is a toe that becomes permanently bent in the middle so that the end of the toe points
downward. The portion of the toe before the joint where the bend occurs tends to arch upward. A hammer toe takes years to develop. Once the toe becomes permanently bent, corns or calluses may form.
Treatment helps control symptoms in many people, but surgery is sometimes needed to straighten the toe.
Hammertoes are a contracture of the toes as a result of a muscle imbalance between the tendons on the top of the toes (extensor tendons) and the tendons on the bottom of the toes (flexor tendons). If
there is an imbalance in the foot muscles that stabilize the toe, the smaller muscles can be overpowered by the larger flexor and extensor muscles.
If the toes remain in the hammertoe position for long periods, the tendons on the top of the foot will tighten over time because they are not stretched to their full length. Eventually, the tendons
shorten enough that the toe stays bent, even when shoes Hammer toes
are not being worn. The symptoms of
hammertoe include a curling toe, pain or discomfort in the toes and ball of the foot or the front of the leg, especially when toes are stretched downward, thickening of the skin above or below the
affected toe with the formation of corns or calluses, difficulty finding shoes that fit well. In its early stages, hammertoe is not obvious. Frequently, hammertoe does not cause any symptoms except
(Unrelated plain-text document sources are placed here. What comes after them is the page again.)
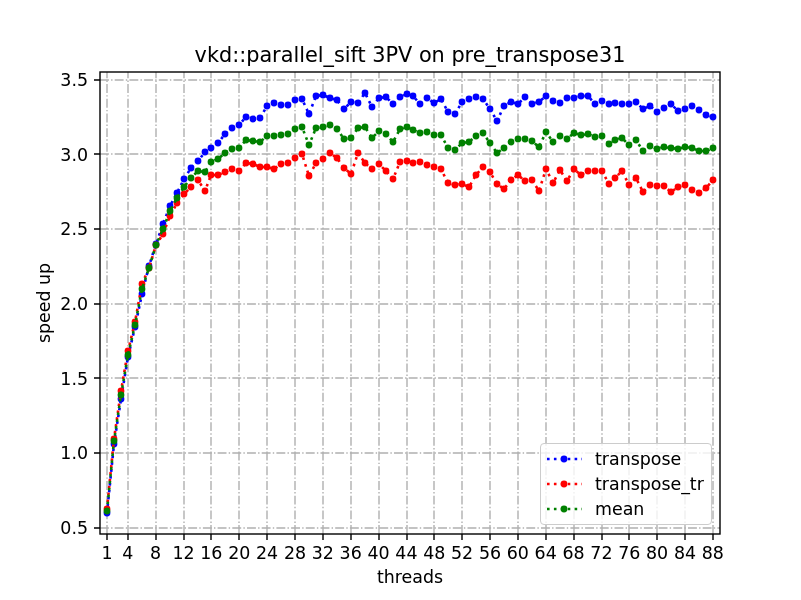
<!DOCTYPE html>
<html lang="en">
<head>
<meta charset="utf-8">
<title>Speed up by threads</title>
<style>
:root {
  --paper: #fff;
  --ink: #000;
  --grid: #b0b0b0;
  --legend-border: #ccc;
  --transpose: #00f;
  --transpose-tr: #f00;
  --mean: #008000;
}
* { box-sizing: border-box; margin: 0; padding: 0; }
html, body { width: 801px; height: 600px; overflow: hidden; background: var(--paper); }
.chart {
  position: relative; width: 801px; height: 600px; overflow: hidden;
  color: var(--ink); font: 17.4px/20px "DejaVu Sans", sans-serif; white-space: nowrap;
}
.plot { position: absolute; inset: 0; display: block; }
.title {
  position: absolute; left: 100px; top: 42px; width: 620px;
  font-size: 20.8px; line-height: 26px; font-weight: 400;
  display: flex; justify-content: center;
}
.y-ticks {
  position: absolute; left: 40px; top: 70px; width: 48px; height: 468px;
  display: flex; flex-direction: column; justify-content: space-between; align-items: flex-end;
  list-style: none;
}
.x-ticks { position: absolute; left: 93px; top: 543px; display: flex; list-style: none; }
.x-ticks li { flex: 0 0 27.86px; display: flex; justify-content: center; }
.x-ticks li:first-child { margin-right: -7px; }
.x-label { position: absolute; left: 100px; top: 567px; width: 620px; text-align: center; }
.y-label {
  position: absolute; left: -6px; top: 293px; width: 100px;
  text-align: center; transform: rotate(-90deg);
}
.legend {
  position: absolute; left: 540px; top: 443px; width: 172px; height: 82px;
  padding: 2px 6px; list-style: none;
  display: flex; flex-direction: column;
  background: rgb(255 255 255 / .8);
  border: 1.7px solid var(--legend-border); border-radius: 4px;
}
.legend li { flex: 1; display: flex; align-items: center; gap: 13px; }
.legend svg { flex: none; display: block; overflow: visible; }
.grid { stroke: var(--grid); stroke-width: 1.4; stroke-dasharray: 8.9 2.2 1.4 2.2; fill: none; }
.axis { stroke: var(--ink); stroke-width: 1.4; fill: none; }
.series { fill: none; stroke-width: 2.6; stroke-dasharray: 2.6 4.3; }
.transpose { stroke: var(--transpose); marker: url(#dot-transpose); }
.transpose-tr { stroke: var(--transpose-tr); marker: url(#dot-transpose-tr); }
.mean { stroke: var(--mean); marker: url(#dot-mean); }
</style>
</head>
<body>
<main class="chart">
  <svg class="plot" width="801" height="600" viewBox="0 0 801 600" role="img" aria-label="Line chart of speed up against number of threads">
    <defs>
      <marker id="dot-transpose" markerUnits="userSpaceOnUse" markerWidth="8" markerHeight="8" refX="4" refY="4"><circle cx="4" cy="4" r="3.4" fill="#00f"/></marker>
      <marker id="dot-transpose-tr" markerUnits="userSpaceOnUse" markerWidth="8" markerHeight="8" refX="4" refY="4"><circle cx="4" cy="4" r="3.4" fill="#f00"/></marker>
      <marker id="dot-mean" markerUnits="userSpaceOnUse" markerWidth="8" markerHeight="8" refX="4" refY="4"><circle cx="4" cy="4" r="3.4" fill="#008000"/></marker>
    </defs>
    <path class="grid" d="M107 534V72M128 534V72M156 534V72M184 534V72M211 534V72M239 534V72M267 534V72M295 534V72M323 534V72M351 534V72M379 534V72M407 534V72M434 534V72M462 534V72M490 534V72M518 534V72M546 534V72M574 534V72M602 534V72M629 534V72M657 534V72M685 534V72M713 534V72"/>
    <path class="grid" d="M100 80H720M100 154H720M100 229H720M100 304H720M100 378H720M100 453H720M100 528H720"/>
    <path class="axis" d="M107 534v6M128 534v6M156 534v6M184 534v6M211 534v6M239 534v6M267 534v6M295 534v6M323 534v6M351 534v6M379 534v6M407 534v6M434 534v6M462 534v6M490 534v6M518 534v6M546 534v6M574 534v6M602 534v6M629 534v6M657 534v6M685 534v6M713 534v6"/>
    <path class="axis" d="M100 80h-6M100 154h-6M100 229h-6M100 304h-6M100 378h-6M100 453h-6M100 528h-6"/>
    <polyline class="series transpose" points="107,513 114,444 121,399 128,357 135,327 142,294 149,266 156,244 163,224 170,206 177,193 184,179 191,168 198,161 205,152 211,148 218,143 225,134 232,128 239,125 246,117 253,119 260,118 267,106 274,103 281,105 288,105 295,100 302,99 309,114 316,96 323,95 330,98 337,100 344,109 351,102 358,103 365,93 372,107 379,98 386,97 393,104 400,97 407,94 413,96 420,104 427,98 434,103 441,99 448,112 455,114 462,102 469,99 476,97 483,99 490,109 497,121 504,106 511,102 518,104 525,97 532,104 539,102 546,96 553,101 560,103 567,98 574,98 581,96 588,96 595,104 602,101 609,104 615,103 622,104 629,104 636,102 643,109 650,106 657,112 664,108 671,104 678,111 685,109 692,106 699,110 706,115 713,117"/>
    <polyline class="series transpose-tr" points="107,509 114,439 121,391 128,351 135,322 142,284 149,268 156,245 163,234 170,216 177,203 184,194 191,187 198,180 205,191 211,175 218,175 225,172 232,169 239,171 246,163 253,164 260,167 267,167 274,169 281,164 288,163 295,158 302,154 309,176 316,163 323,159 330,153 337,158 344,168 351,174 358,153 365,163 372,169 379,164 386,171 393,179 400,162 407,161 413,163 420,162 427,165 434,167 441,169 448,183 455,185 462,184 469,187 476,175 483,167 490,172 497,184 504,189 511,180 518,175 525,181 532,180 539,191 546,169 553,183 560,170 567,181 574,169 581,175 588,171 595,171 602,171 609,184 615,178 622,171 629,185 636,178 643,192 650,185 657,186 664,186 671,192 678,187 685,185 692,190 699,193 706,188 713,180"/>
    <polyline class="series mean" points="107,511 114,441 121,395 128,355 135,325 142,289 149,268 156,245 163,229 170,211 177,198 184,187 191,178 198,171 205,172 211,162 218,159 225,153 232,149 239,148 246,140 253,141 260,142 267,136 274,136 281,135 288,134 295,129 302,127 309,145 316,128 323,127 330,125 337,129 344,139 351,138 358,128 365,127 372,138 379,131 386,134 393,142 400,129 407,127 413,130 420,133 427,132 434,135 441,135 448,148 455,150 462,143 469,142 476,136 483,133 490,143 497,153 504,148 511,142 518,139 525,139 532,141 539,147 546,132 553,142 560,136 567,139 574,133 581,135 588,134 595,137 602,136 609,144 615,140 622,138 629,145 636,140 643,151 650,146 657,149 664,147 671,148 678,149 685,147 692,148 699,151 706,151 713,148"/>
    <rect class="axis" x="100" y="72" width="620" height="462"/>
  </svg>

  <h1 class="title">vkd::parallel_sift 3PV on pre_transpose31</h1>

  <p class="y-label">speed up</p>
  <ul class="y-ticks">
    <li>3.5</li><li>3.0</li><li>2.5</li><li>2.0</li><li>1.5</li><li>1.0</li><li>0.5</li>
  </ul>

  <ul class="x-ticks">
    <li>1</li><li>4</li><li>8</li><li>12</li><li>16</li><li>20</li><li>24</li><li>28</li>
    <li>32</li><li>36</li><li>40</li><li>44</li><li>48</li><li>52</li><li>56</li><li>60</li>
    <li>64</li><li>68</li><li>72</li><li>76</li><li>80</li><li>84</li><li>88</li>
  </ul>
  <p class="x-label">threads</p>

  <ul class="legend">
    <li><svg width="35" height="8" aria-hidden="true"><polyline class="series transpose" style="marker-start:none;marker-end:none" points="0,4 17,4 35,4"/></svg>transpose</li>
    <li><svg width="35" height="8" aria-hidden="true"><polyline class="series transpose-tr" style="marker-start:none;marker-end:none" points="0,4 17,4 35,4"/></svg>transpose_tr</li>
    <li><svg width="35" height="8" aria-hidden="true"><polyline class="series mean" style="marker-start:none;marker-end:none" points="0,4 17,4 35,4"/></svg>mean</li>
  </ul>
</main>
</body>
</html>
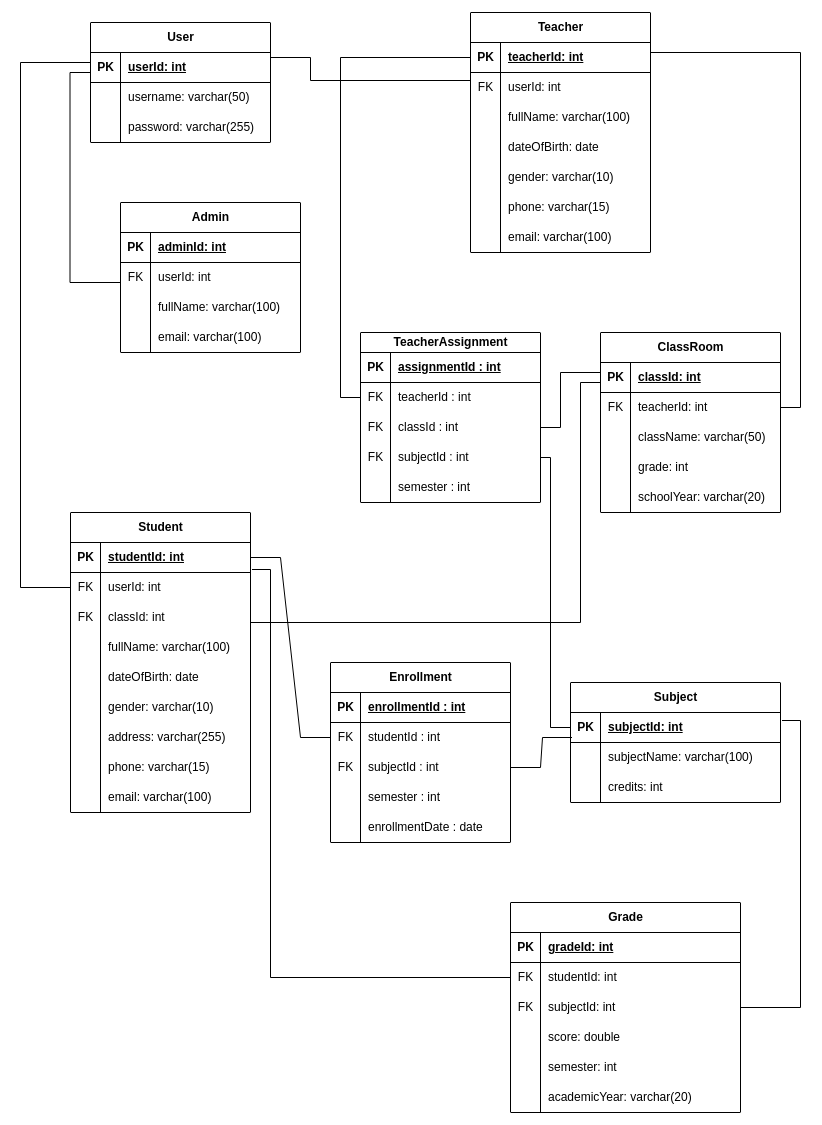
<!DOCTYPE html>
<html lang="en">
<head>
<meta charset="utf-8">
<title>School database schema</title>
<style>
:root { --ink: #000; --paper: #fff; --row: 30px; }
* { box-sizing: border-box; margin: 0; padding: 0; }
html, body { width: 822px; height: 1125px; overflow: hidden; background: var(--paper); }
.diagram { position: relative; width: 822px; height: 1125px; color: var(--ink); font: 12px/29px "Liberation Sans", Arial, Helvetica, sans-serif; }
.relations { position: absolute; left: 0; top: 0; fill: none; stroke: var(--ink); stroke-width: 1; }
.entity { position: absolute; width: 181px; border: 1px solid var(--ink); border-radius: 1px; background: var(--paper); }
.entity h2 { height: var(--row); border-bottom: 1px solid var(--ink); font-size: 12px; font-weight: bold; text-align: center; }
.entity ul { list-style: none; }
.entity li { display: flex; height: var(--row); white-space: nowrap; }
.entity li:last-child { height: 29px; }
.entity li.primary { border-bottom: 1px solid var(--ink); font-weight: bold; }
.primary span { text-decoration: underline; }
.entity b { flex: none; width: 30px; border-right: 1px solid var(--ink); font-weight: inherit; text-align: center; }
.entity span { padding-left: 7px; }
.user { left: 90px; top: 22px; }
.teacher { left: 470px; top: 12px; }
.admin { left: 120px; top: 202px; }
.assignment { left: 360px; top: 332px; }
.assignment h2 { height: 20px; line-height: 19px; }
.classroom { left: 600px; top: 332px; }
.student { left: 70px; top: 512px; }
.enrollment { left: 330px; top: 662px; }
.subject { left: 570px; top: 682px; width: 211px; }
.grade { left: 510px; top: 902px; width: 231px; }
</style>
</head>
<body>
<main class="diagram">
  <section class="entity user">
    <h2>User</h2>
    <ul>
      <li class="primary"><b>PK</b><span>userId: int</span></li>
      <li><b></b><span>username: varchar(50)</span></li>
      <li><b></b><span>password: varchar(255)</span></li>
    </ul>
  </section>

  <section class="entity teacher">
    <h2>Teacher</h2>
    <ul>
      <li class="primary"><b>PK</b><span>teacherId: int</span></li>
      <li><b>FK</b><span>userId: int</span></li>
      <li><b></b><span>fullName: varchar(100)</span></li>
      <li><b></b><span>dateOfBirth: date</span></li>
      <li><b></b><span>gender: varchar(10)</span></li>
      <li><b></b><span>phone: varchar(15)</span></li>
      <li><b></b><span>email: varchar(100)</span></li>
    </ul>
  </section>

  <section class="entity admin">
    <h2>Admin</h2>
    <ul>
      <li class="primary"><b>PK</b><span>adminId: int</span></li>
      <li><b>FK</b><span>userId: int</span></li>
      <li><b></b><span>fullName: varchar(100)</span></li>
      <li><b></b><span>email: varchar(100)</span></li>
    </ul>
  </section>

  <section class="entity assignment">
    <h2>TeacherAssignment</h2>
    <ul>
      <li class="primary"><b>PK</b><span>assignmentId : int</span></li>
      <li><b>FK</b><span>teacherId : int</span></li>
      <li><b>FK</b><span>classId : int</span></li>
      <li><b>FK</b><span>subjectId : int</span></li>
      <li><b></b><span>semester : int</span></li>
    </ul>
  </section>

  <section class="entity classroom">
    <h2>ClassRoom</h2>
    <ul>
      <li class="primary"><b>PK</b><span>classId: int</span></li>
      <li><b>FK</b><span>teacherId: int</span></li>
      <li><b></b><span>className: varchar(50)</span></li>
      <li><b></b><span>grade: int</span></li>
      <li><b></b><span>schoolYear: varchar(20)</span></li>
    </ul>
  </section>

  <section class="entity student">
    <h2>Student</h2>
    <ul>
      <li class="primary"><b>PK</b><span>studentId: int</span></li>
      <li><b>FK</b><span>userId: int</span></li>
      <li><b>FK</b><span>classId: int</span></li>
      <li><b></b><span>fullName: varchar(100)</span></li>
      <li><b></b><span>dateOfBirth: date</span></li>
      <li><b></b><span>gender: varchar(10)</span></li>
      <li><b></b><span>address: varchar(255)</span></li>
      <li><b></b><span>phone: varchar(15)</span></li>
      <li><b></b><span>email: varchar(100)</span></li>
    </ul>
  </section>

  <section class="entity enrollment">
    <h2>Enrollment</h2>
    <ul>
      <li class="primary"><b>PK</b><span>enrollmentId : int</span></li>
      <li><b>FK</b><span>studentId : int</span></li>
      <li><b>FK</b><span>subjectId : int</span></li>
      <li><b></b><span>semester : int</span></li>
      <li><b></b><span>enrollmentDate : date</span></li>
    </ul>
  </section>

  <section class="entity subject">
    <h2>Subject</h2>
    <ul>
      <li class="primary"><b>PK</b><span>subjectId: int</span></li>
      <li><b></b><span>subjectName: varchar(100)</span></li>
      <li><b></b><span>credits: int</span></li>
    </ul>
  </section>

  <section class="entity grade">
    <h2>Grade</h2>
    <ul>
      <li class="primary"><b>PK</b><span>gradeId: int</span></li>
      <li><b>FK</b><span>studentId: int</span></li>
      <li><b>FK</b><span>subjectId: int</span></li>
      <li><b></b><span>score: double</span></li>
      <li><b></b><span>semester: int</span></li>
      <li><b></b><span>academicYear: varchar(20)</span></li>
    </ul>
  </section>

  <svg class="relations" width="822" height="1125" viewBox="0 0 822 1125" aria-hidden="true">
    <polyline id="user-student" points="90,62.5 20.5,62.5 20.5,587.5 70,587.5"/>
    <polyline id="user-admin" points="90,72.5 70,72.5 70,282.5 120,282.5"/>
    <polyline id="user-teacher" points="271,57.5 310.5,57.5 310.5,80.5 470,80.5"/>
    <polyline id="teacher-assignment" points="470,57.5 340.5,57.5 340.5,397.5 360,397.5"/>
    <polyline id="teacher-classroom" points="651,52.5 800.5,52.5 800.5,407.5 781,407.5"/>
    <polyline id="classroom-assignment" points="600,372.5 560.5,372.5 560.5,427.5 541,427.5"/>
    <polyline id="classroom-student" points="600,382.5 580.5,382.5 580.5,622.5 251,622.5"/>
    <polyline id="subject-assignment" points="541,457.5 550.5,457.5 550.5,727.5 570,727.5"/>
    <polyline id="student-enrollment" points="251,557.5 280.5,557.5 300.5,737.5 330,737.5"/>
    <polyline id="student-grade" points="252,569.5 270.5,569.5 270.5,977.5 510,977.5"/>
    <polyline id="subject-enrollment" points="572,737.5 542.5,737.5 540.5,767.5 511,767.5"/>
    <polyline id="subject-grade" points="782,720.5 800.5,720.5 800.5,1007.5 741,1007.5"/>
  </svg>
</main>
</body>
</html>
for the claw-like toe shape.
Most health care professionals can diagnose hammertoe simply by examining your toes and feet. X-rays of the feet are not needed to diagnose hammertoe, but they may be useful to look for signs of some
types of arthritis (such as rheumatoid arthritis) or other disorders that can cause hammertoe. If the deformed toe is very painful, your doctor may recommend that you have a fluid sample withdrawn
from the joint with a needle so the fluid can be checked for signs of infection or gout (arthritis from crystal deposits).
Non Surgical Treatment
If your toe is still flexible, your doctor may recommend that you change to roomier and more comfortable footwear and that you wear shoe inserts (orthotics) or pads. Wearing inserts or pads can
reposition your toe and relieve pressure and pain. In addition, your doctor may suggest exercises to stretch and strengthen your toe muscles. These may include picking up marbles or a thin towel off
the floor with your toes.
As previously mentioned it?s best to catch this problem early; hammer toe taping is relatively harmless and simple. Long term complications can cause foot deformities and even difficulty walking.
It?s always best to stiff shoes and high heel, especially if you?re working on hammer toe recovery. Pick comfortable shoes with plenty of toe space. Prevention is the best cure here as this injury is
nearly always self inflicted.